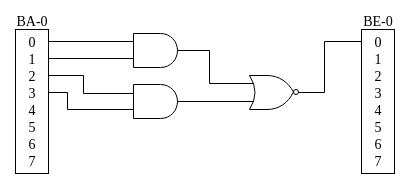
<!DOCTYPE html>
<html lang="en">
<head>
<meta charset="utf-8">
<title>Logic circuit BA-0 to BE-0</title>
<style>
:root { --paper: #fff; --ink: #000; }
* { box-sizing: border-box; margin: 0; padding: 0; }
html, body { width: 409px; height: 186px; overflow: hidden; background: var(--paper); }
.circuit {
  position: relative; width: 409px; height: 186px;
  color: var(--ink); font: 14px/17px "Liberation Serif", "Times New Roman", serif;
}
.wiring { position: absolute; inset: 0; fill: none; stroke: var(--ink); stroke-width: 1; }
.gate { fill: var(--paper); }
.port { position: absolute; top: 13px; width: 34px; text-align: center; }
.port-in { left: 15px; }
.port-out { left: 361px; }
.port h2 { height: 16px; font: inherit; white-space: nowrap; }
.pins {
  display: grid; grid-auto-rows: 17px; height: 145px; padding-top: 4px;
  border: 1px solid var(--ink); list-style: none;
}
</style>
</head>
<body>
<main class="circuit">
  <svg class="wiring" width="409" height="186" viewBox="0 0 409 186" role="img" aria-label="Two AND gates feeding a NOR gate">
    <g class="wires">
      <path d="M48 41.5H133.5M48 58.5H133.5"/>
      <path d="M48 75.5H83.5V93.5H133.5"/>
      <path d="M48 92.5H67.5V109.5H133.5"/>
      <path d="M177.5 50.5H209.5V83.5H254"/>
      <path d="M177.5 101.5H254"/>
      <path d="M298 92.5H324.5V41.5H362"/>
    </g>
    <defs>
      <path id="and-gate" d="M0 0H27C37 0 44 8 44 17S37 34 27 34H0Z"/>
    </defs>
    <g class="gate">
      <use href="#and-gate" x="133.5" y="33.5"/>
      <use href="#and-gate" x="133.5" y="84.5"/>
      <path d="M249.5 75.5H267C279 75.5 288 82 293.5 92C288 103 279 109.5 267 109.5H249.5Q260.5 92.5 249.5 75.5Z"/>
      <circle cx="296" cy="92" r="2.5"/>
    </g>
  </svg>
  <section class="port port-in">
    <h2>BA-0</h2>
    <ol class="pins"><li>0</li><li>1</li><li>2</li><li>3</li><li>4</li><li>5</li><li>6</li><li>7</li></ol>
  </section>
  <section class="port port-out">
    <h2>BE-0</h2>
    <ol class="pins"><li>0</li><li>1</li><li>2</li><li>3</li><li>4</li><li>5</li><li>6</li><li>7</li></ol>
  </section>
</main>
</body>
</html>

--

## WORK REQUIRED
Write out the material above precisely, leaving each picture behind.

## ANSWER TO THE PROBLEM
<!DOCTYPE html>
<html lang="en">
<head>
<meta charset="utf-8">
<title>Logic circuit BA-0 to BE-0</title>
<style>
:root { --paper: #fff; --ink: #000; }
* { box-sizing: border-box; margin: 0; padding: 0; }
html, body { width: 409px; height: 186px; overflow: hidden; background: var(--paper); }
.circuit {
  position: relative; width: 409px; height: 186px;
  color: var(--ink); font: 14px/17px "Liberation Serif", "Times New Roman", serif;
}
.wiring { position: absolute; inset: 0; fill: none; stroke: var(--ink); stroke-width: 1; }
.gate { fill: var(--paper); }
.port { position: absolute; top: 13px; width: 34px; text-align: center; }
.port-in { left: 15px; }
.port-out { left: 361px; }
.port h2 { height: 16px; font: inherit; white-space: nowrap; }
.pins {
  display: grid; grid-auto-rows: 17px; height: 145px; padding-top: 4px;
  border: 1px solid var(--ink); list-style: none;
}
</style>
</head>
<body>
<main class="circuit">
  <svg class="wiring" width="409" height="186" viewBox="0 0 409 186" role="img" aria-label="Two AND gates feeding a NOR gate">
    <g class="wires">
      <path d="M48 41.5H133.5M48 58.5H133.5"/>
      <path d="M48 75.5H83.5V93.5H133.5"/>
      <path d="M48 92.5H67.5V109.5H133.5"/>
      <path d="M177.5 50.5H209.5V83.5H254"/>
      <path d="M177.5 101.5H254"/>
      <path d="M298 92.5H324.5V41.5H362"/>
    </g>
    <defs>
      <path id="and-gate" d="M0 0H27C37 0 44 8 44 17S37 34 27 34H0Z"/>
    </defs>
    <g class="gate">
      <use href="#and-gate" x="133.5" y="33.5"/>
      <use href="#and-gate" x="133.5" y="84.5"/>
      <path d="M249.5 75.5H267C279 75.5 288 82 293.5 92C288 103 279 109.5 267 109.5H249.5Q260.5 92.5 249.5 75.5Z"/>
      <circle cx="296" cy="92" r="2.5"/>
    </g>
  </svg>
  <section class="port port-in">
    <h2>BA-0</h2>
    <ol class="pins"><li>0</li><li>1</li><li>2</li><li>3</li><li>4</li><li>5</li><li>6</li><li>7</li></ol>
  </section>
  <section class="port port-out">
    <h2>BE-0</h2>
    <ol class="pins"><li>0</li><li>1</li><li>2</li><li>3</li><li>4</li><li>5</li><li>6</li><li>7</li></ol>
  </section>
</main>
</body>
</html>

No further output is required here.